Les Aspin's pacemaker implant surgery "went perfectly well . . . perfectly fine" yesterday, according to his physician. "He can return to regular activity" in a week. If that is true, it is good news for the secretary, President Clinton, the Pentagon and the country. We say "if that is true" because in recent weeks when Mr. Aspin's health has disabled him, the first official comments were overly optimistic, misleading or false.
Earlier this week when the secretary was hospitalized, a Pentagon announcement blamed "recurrence of a bronchial condition." In fact his symptoms were heart-related. A day before, his inability to make a scheduled congressional appearance was attributed not to ailment but to the weather. And last month, when the defense secretary was hospitalized because of a heart condition, the official Pentagon word was that he had a mild problem and was improving, when in fact he was in an intensive-care unit and had to remain there for several days.
Everyone likes privacy when it comes to intimate health details, but surely Mr. Aspin understands that in this case the public wants to know it is being told the truth about the top man running this country's armed services. If the public -- and the military -- can't have confidence that the secretary is or soon will be completely up to speed, the problems facing the military establishment are going to get worse.
The problems are already bad enough. Not only is the secretary of defense ailing.
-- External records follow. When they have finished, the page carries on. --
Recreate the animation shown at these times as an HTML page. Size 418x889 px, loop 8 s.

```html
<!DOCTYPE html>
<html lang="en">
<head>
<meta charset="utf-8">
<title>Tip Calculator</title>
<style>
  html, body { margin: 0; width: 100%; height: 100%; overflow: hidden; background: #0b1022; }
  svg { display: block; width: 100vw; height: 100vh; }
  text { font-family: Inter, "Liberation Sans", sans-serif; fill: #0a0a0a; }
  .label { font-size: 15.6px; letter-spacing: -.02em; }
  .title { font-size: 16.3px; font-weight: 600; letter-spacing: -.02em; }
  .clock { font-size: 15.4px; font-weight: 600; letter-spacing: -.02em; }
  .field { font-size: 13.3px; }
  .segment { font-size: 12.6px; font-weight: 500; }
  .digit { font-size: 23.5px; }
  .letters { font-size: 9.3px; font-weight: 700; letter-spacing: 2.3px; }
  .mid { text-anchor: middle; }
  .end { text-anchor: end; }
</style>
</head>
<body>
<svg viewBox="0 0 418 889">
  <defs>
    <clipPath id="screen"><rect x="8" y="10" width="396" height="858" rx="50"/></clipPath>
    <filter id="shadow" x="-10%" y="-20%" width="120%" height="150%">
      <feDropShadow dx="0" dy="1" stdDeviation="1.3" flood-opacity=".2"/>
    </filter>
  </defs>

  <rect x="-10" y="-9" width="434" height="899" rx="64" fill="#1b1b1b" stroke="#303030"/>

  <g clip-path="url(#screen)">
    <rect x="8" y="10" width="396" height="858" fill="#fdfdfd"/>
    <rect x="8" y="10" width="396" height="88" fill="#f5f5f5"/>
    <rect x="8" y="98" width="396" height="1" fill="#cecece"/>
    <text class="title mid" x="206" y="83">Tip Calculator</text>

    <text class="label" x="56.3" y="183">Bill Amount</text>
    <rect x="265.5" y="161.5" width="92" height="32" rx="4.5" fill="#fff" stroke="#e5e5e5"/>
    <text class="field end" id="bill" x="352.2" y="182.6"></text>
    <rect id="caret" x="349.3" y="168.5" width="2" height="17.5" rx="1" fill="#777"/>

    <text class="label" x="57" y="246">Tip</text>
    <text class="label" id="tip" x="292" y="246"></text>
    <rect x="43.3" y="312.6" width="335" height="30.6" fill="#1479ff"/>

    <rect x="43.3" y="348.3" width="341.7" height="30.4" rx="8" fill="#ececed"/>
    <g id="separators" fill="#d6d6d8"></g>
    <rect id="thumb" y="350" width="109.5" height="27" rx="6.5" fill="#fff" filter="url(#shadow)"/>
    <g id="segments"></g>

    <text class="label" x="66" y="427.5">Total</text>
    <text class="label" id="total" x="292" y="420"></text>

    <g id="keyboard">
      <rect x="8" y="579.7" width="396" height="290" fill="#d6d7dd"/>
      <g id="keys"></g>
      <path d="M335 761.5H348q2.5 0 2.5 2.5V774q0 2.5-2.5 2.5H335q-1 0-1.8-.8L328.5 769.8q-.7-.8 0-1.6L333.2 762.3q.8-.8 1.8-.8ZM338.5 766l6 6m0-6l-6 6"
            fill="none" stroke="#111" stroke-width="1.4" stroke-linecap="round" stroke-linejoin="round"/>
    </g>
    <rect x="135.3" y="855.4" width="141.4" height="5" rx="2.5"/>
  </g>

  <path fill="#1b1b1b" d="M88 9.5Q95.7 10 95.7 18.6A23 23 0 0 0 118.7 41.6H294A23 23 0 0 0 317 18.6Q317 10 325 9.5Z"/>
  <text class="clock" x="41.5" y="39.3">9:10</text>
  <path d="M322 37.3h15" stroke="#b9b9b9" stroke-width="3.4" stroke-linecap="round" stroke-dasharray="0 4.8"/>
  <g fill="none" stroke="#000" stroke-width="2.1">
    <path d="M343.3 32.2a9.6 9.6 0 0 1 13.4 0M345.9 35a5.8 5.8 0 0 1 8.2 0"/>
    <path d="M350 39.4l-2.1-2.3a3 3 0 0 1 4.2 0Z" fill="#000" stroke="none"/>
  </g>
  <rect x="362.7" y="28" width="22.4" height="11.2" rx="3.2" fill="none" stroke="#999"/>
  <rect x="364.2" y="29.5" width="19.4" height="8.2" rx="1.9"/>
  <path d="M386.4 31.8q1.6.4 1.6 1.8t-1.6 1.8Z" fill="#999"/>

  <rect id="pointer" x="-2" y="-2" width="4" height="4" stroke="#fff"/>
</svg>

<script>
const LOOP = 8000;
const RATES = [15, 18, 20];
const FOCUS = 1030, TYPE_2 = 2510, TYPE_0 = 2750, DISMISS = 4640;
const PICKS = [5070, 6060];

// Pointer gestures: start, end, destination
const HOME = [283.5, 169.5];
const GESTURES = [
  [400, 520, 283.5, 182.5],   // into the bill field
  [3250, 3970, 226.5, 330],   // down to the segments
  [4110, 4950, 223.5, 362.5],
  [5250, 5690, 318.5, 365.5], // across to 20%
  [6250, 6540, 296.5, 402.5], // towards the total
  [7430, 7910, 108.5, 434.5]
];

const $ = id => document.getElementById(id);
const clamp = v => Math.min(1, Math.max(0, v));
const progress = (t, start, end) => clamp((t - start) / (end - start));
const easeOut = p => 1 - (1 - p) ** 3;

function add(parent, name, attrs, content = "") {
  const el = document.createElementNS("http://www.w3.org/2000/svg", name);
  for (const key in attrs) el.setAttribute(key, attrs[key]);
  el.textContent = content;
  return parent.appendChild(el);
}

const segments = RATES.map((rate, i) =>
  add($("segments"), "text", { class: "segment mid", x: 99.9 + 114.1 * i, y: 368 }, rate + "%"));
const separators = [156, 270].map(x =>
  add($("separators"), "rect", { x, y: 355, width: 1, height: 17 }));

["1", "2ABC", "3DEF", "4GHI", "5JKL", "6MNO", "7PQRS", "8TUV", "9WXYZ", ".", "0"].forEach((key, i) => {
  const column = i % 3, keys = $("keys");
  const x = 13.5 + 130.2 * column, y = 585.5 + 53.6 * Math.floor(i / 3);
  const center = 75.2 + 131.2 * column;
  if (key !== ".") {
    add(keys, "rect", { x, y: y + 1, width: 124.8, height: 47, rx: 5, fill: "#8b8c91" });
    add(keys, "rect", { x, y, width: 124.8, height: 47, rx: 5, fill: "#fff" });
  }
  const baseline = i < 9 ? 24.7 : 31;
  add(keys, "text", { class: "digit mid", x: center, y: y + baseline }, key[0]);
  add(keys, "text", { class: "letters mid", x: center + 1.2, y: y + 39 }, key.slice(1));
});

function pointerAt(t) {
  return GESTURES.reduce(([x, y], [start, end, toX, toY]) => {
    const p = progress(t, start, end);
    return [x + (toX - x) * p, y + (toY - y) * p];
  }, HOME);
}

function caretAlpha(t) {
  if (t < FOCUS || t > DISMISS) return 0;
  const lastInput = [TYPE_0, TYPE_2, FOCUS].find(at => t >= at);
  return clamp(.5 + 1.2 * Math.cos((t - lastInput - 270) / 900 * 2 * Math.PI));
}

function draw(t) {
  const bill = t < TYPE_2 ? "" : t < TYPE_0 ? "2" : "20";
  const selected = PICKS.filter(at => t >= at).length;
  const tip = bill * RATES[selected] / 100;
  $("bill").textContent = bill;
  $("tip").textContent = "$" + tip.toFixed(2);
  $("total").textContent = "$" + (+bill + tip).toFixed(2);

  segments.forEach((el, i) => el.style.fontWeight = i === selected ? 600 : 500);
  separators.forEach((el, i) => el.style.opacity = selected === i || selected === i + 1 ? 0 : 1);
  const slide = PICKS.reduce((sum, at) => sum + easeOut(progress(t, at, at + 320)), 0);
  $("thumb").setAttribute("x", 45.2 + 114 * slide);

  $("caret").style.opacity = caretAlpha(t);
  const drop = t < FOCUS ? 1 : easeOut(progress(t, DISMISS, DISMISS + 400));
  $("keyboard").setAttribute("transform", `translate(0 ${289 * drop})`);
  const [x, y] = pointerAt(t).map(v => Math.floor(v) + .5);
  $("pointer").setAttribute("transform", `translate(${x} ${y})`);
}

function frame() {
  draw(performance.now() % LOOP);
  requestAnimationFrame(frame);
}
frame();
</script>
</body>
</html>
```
The service secretaries and many other senior Pentagon assistants have not even been nominated. (Secretary Aspin is "home alone," Sen. Sam Nunn, D-Ga., quipped a few weeks ago.) Also, the service chiefs, including the soon-to-retire chairman of the joint chiefs, Gen. Colin Powell, are not in sync with the president on high-visibility issues. "Not in sync" would be a polite way to put the relations between the commander in chief and service personnel. On Mr. Clinton's recent visit to the aircraft carrier Theodore Roosevelt, some enlisted men and officers were openly contemptuous.
In addition to all the above, Senator Nunn, chairman of the Senate Armed Services Committee, is not a solid supporter of the president. For quite different reasons, neither is Rep. Ron Dellums, D-Calif., chairman of the House Armed Services Committee. Base closings, budget cuts, gays in the military, challenges around the world that require military policy-planning, not action, are the sorts of issues that require the civilian administration to be thoroughly in command.
Having a pacemaker is not disabling by itself. Neither is heart disease. Secretary Aspin's predecessor, Dick Cheney, came to the Pentagon having had by-pass surgery, and held up well. We hope Mr. Aspin will do the same in the bright light of public disclosure.